(Source texts of formatted documents)
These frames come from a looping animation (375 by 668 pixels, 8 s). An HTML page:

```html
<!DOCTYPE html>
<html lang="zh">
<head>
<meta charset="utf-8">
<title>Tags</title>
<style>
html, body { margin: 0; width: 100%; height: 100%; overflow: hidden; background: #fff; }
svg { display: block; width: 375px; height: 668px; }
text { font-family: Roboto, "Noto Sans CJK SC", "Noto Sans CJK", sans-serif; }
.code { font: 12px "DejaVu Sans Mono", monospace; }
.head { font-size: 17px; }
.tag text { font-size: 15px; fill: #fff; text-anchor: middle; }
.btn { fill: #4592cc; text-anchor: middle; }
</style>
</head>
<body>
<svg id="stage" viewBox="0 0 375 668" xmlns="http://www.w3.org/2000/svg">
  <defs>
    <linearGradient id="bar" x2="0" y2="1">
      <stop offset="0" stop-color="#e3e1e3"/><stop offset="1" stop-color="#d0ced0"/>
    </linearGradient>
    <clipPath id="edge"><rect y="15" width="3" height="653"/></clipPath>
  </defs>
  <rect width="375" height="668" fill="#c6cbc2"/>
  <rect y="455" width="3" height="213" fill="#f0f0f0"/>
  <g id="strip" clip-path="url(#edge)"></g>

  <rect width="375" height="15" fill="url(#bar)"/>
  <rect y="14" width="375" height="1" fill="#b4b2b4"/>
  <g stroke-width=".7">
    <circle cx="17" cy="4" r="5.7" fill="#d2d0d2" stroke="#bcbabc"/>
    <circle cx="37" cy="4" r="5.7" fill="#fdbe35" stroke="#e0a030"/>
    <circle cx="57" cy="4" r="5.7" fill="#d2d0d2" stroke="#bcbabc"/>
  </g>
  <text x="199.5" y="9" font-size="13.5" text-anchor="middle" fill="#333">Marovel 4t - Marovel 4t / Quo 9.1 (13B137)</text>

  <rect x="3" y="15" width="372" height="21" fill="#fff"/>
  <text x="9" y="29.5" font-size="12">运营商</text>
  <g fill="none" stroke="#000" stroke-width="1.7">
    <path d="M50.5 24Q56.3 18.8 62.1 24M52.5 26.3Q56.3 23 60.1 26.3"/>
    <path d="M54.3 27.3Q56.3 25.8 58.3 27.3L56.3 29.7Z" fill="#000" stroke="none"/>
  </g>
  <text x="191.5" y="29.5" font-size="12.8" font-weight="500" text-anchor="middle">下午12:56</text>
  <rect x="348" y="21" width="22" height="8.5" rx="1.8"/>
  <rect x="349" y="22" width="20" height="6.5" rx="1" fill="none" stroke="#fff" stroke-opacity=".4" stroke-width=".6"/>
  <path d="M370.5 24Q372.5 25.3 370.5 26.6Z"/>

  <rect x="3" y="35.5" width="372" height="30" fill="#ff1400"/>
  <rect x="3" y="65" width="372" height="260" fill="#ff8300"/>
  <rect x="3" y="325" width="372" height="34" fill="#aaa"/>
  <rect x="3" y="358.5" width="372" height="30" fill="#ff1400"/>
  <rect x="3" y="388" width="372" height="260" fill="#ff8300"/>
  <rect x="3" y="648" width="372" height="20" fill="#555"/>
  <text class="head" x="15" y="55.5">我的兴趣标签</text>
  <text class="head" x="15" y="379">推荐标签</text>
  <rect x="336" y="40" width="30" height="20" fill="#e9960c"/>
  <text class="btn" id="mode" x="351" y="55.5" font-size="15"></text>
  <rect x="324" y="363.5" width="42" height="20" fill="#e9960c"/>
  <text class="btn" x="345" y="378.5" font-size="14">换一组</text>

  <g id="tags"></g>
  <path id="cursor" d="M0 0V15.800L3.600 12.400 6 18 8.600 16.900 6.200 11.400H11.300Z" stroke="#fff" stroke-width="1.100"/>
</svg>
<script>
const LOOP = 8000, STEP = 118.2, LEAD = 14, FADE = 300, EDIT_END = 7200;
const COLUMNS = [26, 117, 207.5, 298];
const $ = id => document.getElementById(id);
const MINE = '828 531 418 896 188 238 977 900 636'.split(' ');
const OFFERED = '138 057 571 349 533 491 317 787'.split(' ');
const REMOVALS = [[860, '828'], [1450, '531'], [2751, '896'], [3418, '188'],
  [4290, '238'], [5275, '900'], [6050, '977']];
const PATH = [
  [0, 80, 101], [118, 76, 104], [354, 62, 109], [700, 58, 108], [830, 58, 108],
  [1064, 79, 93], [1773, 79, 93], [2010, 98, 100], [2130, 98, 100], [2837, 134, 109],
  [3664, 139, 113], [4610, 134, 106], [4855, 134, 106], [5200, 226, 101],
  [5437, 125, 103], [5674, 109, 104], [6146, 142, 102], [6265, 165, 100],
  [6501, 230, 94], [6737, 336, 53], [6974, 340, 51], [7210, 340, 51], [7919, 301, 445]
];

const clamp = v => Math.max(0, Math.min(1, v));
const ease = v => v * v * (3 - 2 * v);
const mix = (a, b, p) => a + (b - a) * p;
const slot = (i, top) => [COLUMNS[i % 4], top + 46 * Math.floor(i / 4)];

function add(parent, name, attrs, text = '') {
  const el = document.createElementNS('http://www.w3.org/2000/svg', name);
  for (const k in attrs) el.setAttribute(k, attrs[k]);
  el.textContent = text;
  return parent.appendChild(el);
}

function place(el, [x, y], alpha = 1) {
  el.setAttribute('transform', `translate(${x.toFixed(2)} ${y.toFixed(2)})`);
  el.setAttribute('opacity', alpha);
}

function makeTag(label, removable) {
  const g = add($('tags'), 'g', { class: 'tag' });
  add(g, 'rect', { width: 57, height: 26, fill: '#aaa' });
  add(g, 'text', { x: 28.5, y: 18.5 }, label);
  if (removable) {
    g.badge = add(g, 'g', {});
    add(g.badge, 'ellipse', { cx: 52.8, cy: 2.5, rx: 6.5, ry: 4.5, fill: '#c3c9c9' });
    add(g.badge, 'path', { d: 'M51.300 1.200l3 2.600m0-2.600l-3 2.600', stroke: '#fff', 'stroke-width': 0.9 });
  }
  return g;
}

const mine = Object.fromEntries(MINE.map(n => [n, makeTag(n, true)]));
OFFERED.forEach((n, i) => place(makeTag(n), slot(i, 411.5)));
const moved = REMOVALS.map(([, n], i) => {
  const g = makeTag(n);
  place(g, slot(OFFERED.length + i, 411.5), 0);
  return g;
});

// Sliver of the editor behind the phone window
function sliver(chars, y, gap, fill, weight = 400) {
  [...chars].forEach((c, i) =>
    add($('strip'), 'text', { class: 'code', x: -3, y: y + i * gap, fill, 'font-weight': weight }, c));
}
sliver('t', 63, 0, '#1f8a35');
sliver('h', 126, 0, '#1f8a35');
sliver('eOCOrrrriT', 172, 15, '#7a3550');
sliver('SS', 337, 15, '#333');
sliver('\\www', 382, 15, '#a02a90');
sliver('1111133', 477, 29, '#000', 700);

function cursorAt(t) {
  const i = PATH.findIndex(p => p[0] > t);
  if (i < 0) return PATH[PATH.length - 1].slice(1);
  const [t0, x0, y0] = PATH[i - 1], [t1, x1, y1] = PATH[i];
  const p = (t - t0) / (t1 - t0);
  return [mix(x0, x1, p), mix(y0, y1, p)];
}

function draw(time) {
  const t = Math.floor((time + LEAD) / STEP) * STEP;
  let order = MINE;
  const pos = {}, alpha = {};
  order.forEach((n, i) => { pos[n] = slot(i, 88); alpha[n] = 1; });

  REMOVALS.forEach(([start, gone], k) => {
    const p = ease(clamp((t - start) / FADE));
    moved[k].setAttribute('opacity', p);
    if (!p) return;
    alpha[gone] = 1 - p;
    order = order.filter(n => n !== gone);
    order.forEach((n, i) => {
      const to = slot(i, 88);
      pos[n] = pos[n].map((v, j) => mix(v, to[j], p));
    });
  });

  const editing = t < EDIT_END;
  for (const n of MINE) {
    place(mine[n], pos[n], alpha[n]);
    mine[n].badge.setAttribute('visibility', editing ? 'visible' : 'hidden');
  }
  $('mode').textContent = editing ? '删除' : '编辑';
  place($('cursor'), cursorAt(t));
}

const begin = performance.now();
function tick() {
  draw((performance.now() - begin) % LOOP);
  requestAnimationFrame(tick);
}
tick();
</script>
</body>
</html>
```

■ **What you will do**
What lines of the data contain the string "floor"? List them.

■ **Reply to the exercise**
const slot = (i, top) => [COLUMNS[i % 4], top + 46 * Math.floor(i / 4)];
  const t = Math.floor((time + LEAD) / STEP) * STEP;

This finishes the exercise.